• [Activity]:
Show every line of the records below that contains the word "filter".

===== Raw data =====

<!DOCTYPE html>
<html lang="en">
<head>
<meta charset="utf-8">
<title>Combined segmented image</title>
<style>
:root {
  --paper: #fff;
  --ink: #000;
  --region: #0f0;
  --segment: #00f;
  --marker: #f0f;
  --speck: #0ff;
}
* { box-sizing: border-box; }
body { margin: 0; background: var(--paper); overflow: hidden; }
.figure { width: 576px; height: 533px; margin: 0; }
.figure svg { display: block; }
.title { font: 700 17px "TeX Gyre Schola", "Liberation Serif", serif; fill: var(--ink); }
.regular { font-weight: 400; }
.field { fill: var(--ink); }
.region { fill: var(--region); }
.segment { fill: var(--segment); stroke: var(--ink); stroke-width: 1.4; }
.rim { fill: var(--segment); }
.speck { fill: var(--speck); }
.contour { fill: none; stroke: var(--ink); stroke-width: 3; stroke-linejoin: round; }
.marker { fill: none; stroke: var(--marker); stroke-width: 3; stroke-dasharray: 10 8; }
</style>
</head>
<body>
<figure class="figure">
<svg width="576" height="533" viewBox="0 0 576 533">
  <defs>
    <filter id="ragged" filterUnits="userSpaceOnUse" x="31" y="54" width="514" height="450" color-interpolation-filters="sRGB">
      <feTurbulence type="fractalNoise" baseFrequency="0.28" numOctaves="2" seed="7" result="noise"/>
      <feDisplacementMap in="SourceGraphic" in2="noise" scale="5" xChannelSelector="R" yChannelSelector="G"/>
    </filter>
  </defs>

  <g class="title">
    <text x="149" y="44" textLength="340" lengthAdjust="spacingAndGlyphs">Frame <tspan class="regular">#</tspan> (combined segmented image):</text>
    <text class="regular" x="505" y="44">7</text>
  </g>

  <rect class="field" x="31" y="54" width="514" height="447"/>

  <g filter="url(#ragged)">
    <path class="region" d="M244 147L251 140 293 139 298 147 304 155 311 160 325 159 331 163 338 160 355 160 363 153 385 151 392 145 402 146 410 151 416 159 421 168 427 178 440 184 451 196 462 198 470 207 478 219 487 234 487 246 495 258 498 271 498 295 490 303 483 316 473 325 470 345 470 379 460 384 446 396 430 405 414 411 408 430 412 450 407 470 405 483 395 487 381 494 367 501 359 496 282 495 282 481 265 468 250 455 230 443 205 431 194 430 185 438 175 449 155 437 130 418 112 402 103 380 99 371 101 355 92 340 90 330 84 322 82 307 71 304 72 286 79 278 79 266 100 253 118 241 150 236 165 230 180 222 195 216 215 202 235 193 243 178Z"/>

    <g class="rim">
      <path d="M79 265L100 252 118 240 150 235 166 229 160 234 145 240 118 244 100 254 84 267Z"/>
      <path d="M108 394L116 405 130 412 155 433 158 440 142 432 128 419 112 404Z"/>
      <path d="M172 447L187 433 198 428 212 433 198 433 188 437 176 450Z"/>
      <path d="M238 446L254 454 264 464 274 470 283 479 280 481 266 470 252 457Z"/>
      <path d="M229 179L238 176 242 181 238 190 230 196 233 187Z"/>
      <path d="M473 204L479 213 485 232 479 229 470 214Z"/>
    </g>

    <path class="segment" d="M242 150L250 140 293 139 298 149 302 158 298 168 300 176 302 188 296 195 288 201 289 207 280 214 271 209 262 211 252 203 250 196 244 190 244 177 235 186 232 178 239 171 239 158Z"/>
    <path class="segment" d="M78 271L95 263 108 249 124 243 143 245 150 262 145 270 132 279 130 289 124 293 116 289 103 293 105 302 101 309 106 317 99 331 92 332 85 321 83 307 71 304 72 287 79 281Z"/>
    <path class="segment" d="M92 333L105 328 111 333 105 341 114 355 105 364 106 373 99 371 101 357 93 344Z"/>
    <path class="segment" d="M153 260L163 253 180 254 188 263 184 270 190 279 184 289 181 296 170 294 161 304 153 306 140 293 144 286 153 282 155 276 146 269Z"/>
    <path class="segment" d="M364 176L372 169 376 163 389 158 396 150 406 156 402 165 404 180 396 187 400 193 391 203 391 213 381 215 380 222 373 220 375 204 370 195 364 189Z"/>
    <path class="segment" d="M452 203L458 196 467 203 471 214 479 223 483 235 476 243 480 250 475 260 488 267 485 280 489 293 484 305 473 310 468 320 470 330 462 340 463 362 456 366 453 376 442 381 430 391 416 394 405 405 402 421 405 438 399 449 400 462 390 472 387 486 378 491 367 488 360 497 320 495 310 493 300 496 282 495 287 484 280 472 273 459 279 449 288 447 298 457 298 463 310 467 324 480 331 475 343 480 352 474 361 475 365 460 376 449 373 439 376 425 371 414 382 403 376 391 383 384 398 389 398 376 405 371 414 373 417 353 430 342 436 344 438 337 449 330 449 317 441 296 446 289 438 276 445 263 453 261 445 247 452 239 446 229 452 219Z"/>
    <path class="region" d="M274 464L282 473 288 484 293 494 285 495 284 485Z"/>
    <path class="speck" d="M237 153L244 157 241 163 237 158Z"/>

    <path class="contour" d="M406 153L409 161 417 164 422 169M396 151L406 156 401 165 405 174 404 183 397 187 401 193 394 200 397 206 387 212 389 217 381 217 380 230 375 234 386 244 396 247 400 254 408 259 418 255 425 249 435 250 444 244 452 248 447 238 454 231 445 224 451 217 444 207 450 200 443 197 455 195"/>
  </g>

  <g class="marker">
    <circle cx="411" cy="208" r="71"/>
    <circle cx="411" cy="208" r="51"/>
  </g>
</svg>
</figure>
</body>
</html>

=====

• [Expected answer]:
    <filter id="ragged" filterUnits="userSpaceOnUse" x="31" y="54" width="514" height="450" color-interpolation-filters="sRGB">
    </filter>
  <g filter="url(#ragged)">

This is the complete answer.